[Source texts of formatted documents]
===
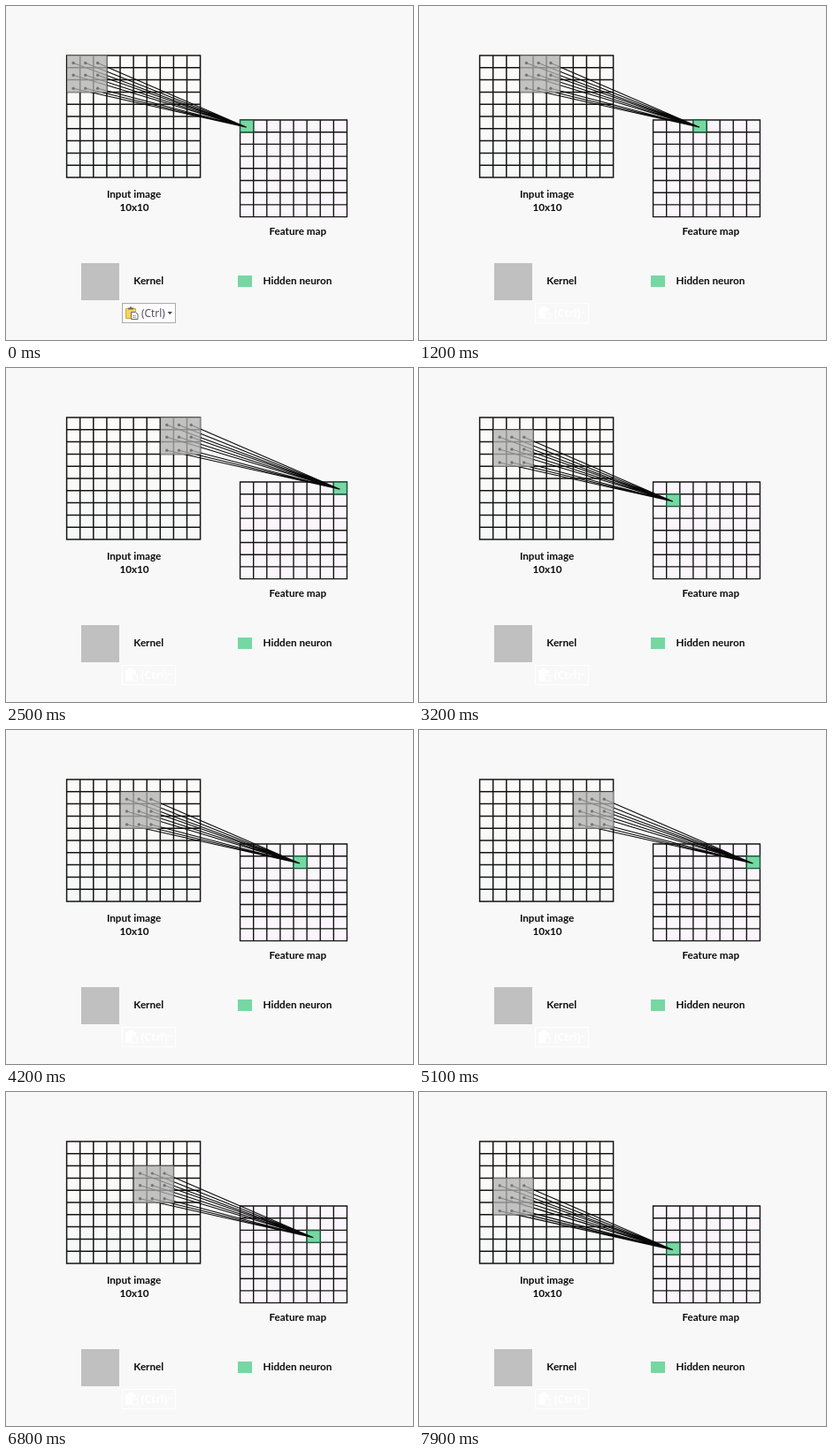
These frames come from a looping animation (460x378 px, 8000 ms). An HTML page:

```html
<!DOCTYPE html>
<html lang="en">
<head>
<meta charset="utf-8">
<title>Convolution kernel</title>
<style>
  html, body { margin: 0; width: 100%; height: 100%; overflow: hidden; background: #f8f8f8; }
  svg { display: block; width: 460px; height: 378px; }
  .label { font: 700 11.7px Lato, "Open Sans", sans-serif; fill: #0c0c0c; }
  .hint { font: 12px "Open Sans", "Noto Sans", sans-serif; fill: #51455a; }
  .ghost .hint { font-weight: 700; fill: #fff; }
</style>
</head>
<body>
<svg viewBox="0 0 460 378">
  <defs>
    <linearGradient id="paper" x1="0" y1="0" x2="0" y2="1">
      <stop offset="0" stop-color="#fdfbf9"/>
      <stop offset="1" stop-color="#f6f8f8"/>
    </linearGradient>
  </defs>
  <rect width="460" height="378" fill="#f8f8f8"/>
  <rect x="68.7" y="56" width="151" height="138" fill="url(#paper)"/>
  <rect x="264.7" y="129" width="120.6" height="110" fill="#fbf6fb"/>
  <path id="inputGrid" fill="none" stroke="#141414" stroke-width="1.5"/>
  <path id="mapGrid" fill="none" stroke="#141414" stroke-width="1.4"/>

  <rect id="neuron" width="15.1" height="13.8" fill="#76d7a3" stroke="#1c5c3d" stroke-width="1.4"/>
  <path id="rays" fill="none" stroke="#080808" stroke-width="1.1"/>
  <rect id="kernel" width="45.3" height="42.2" fill="#b0b0b0" fill-opacity=".76"/>
  <g id="dots" fill="#757575"></g>

  <g class="label" text-anchor="middle">
    <text x="144.6" y="217">Input image</text>
    <text x="145" y="232">10x10</text>
    <text x="329.8" y="259">Feature map</text>
  </g>
  <rect x="85" y="291" width="43" height="42" fill="#c0c0c0"/>
  <text class="label" x="144.3" y="315">Kernel</text>
  <rect x="262" y="305" width="16" height="13" fill="#76d7a3"/>
  <text class="label" x="290.6" y="315">Hidden neuron</text>

  <g id="button">
    <rect x="131.5" y="336.5" width="60" height="22" fill="#fdfdfd" stroke="#ababab"/>
    <path d="M135.5 342.5h11v11h-11z" fill="#f5d35e" stroke="#d9a92c"/>
    <path d="M138 343.5v-2h1.7q1.3-3 2.6 0h1.7v2z" fill="#6a6a6a"/>
    <path d="M141.5 346.5h5l2.5 2.5v5.500h-7.500z" fill="#fff" stroke="#6a6a6a"/>
    <path d="M143 350.500h4M143 352.500h4" stroke="#8a8a8a" stroke-width=".8"/>
    <text class="hint" x="153" y="352" textLength="">(Ctrl)</text>
    <path d="M182.500 346h5.500l-2.750 3.200z" fill="#51455a"/>
  </g>
  <g id="ghost" class="ghost">
    <rect x="131.5" y="336.5" width="60" height="22" fill="none" stroke="#fff"/>
    <path d="M135 342h3v-2h6v2h3v4h-5v8h-7z" fill="#fff"/>
    <path d="M142.500 347.500h6v6.500h-6z" fill="none" stroke="#fff"/>
    <text class="hint" x="152.500" y="352">(Ctrl)</text>
    <path d="M183.500 346h4l-2 2.200z" fill="#fff"/>
  </g>
</svg>
<script>
const LOOP = 8000, HINT_END = 300;
const DX = 15.1, DY = 13.8, MAP_COLS = 8;
// Start of each kernel step, in tenths of a second
const STEPS = [0, 4, 8, 12, 15, 18, 22, 25, 29, 32, 35, 38, 42, 45, 48, 51,
               54, 57, 60, 62, 65, 68, 71, 73, 76, 79];
const DOT_X = [76.1, 89.8, 103.6], DOT_Y = [64.5, 78.2, 93.2];
const SVG_NS = "http://www.w3.org/2000/svg";
const el = id => document.getElementById(id);

function setAttrs(node, attrs) {
  for (const key in attrs) node.setAttribute(key, attrs[key]);
}

function gridPath(x, y, n, dy) {
  let d = "";
  for (let i = 0; i <= n; i++) {
    d += `M${x + i * DX} ${y - .7}v${n * dy + 1.4}`;
    d += `M${x - .7} ${y + i * dy}h${n * DX + 1.4}`;
  }
  return d;
}

el("inputGrid").setAttribute("d", gridPath(68.6, 56, 10, DY));
el("mapGrid").setAttribute("d", gridPath(264.6, 129, MAP_COLS, 13.7));

const points = DOT_Y.flatMap(y => DOT_X.map(x => [x, y]));
for (const [cx, cy] of points) {
  const dot = document.createElementNS(SVG_NS, "circle");
  setAttrs(dot, { cx, cy, r: 1.7 });
  el("dots").append(dot);
}

function draw(t) {
  const step = STEPS.filter(s => s * 100 <= t).length - 1;
  const dx = step % MAP_COLS * DX, dy = Math.floor(step / MAP_COLS) * DY;
  const tip = `${271.8 + dx} ${137.2 + dy}`;

  setAttrs(el("kernel"), { x: 69 + dx, y: 55.8 + dy });
  setAttrs(el("neuron"), { x: 264.6 + dx, y: 129 + dy });
  setAttrs(el("dots"), { transform: `translate(${dx} ${dy})` });
  setAttrs(el("rays"), {
    d: points.map(([x, y]) => `M${x + dx} ${y + dy}L${tip}`).join("")
  });
  el("button").style.display = t < HINT_END ? "" : "none";
  el("ghost").style.display = t < HINT_END ? "none" : "";
}

const start = performance.now();
function tick() {
  draw((performance.now() - start) % LOOP);
  requestAnimationFrame(tick);
}
draw(0);
requestAnimationFrame(tick);
</script>
</body>
</html>
```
===
WORK TASK =>
Only one number is expected: the count of lines above that contain the string "display".

RESULT FOR THIS EXERCISE =>
3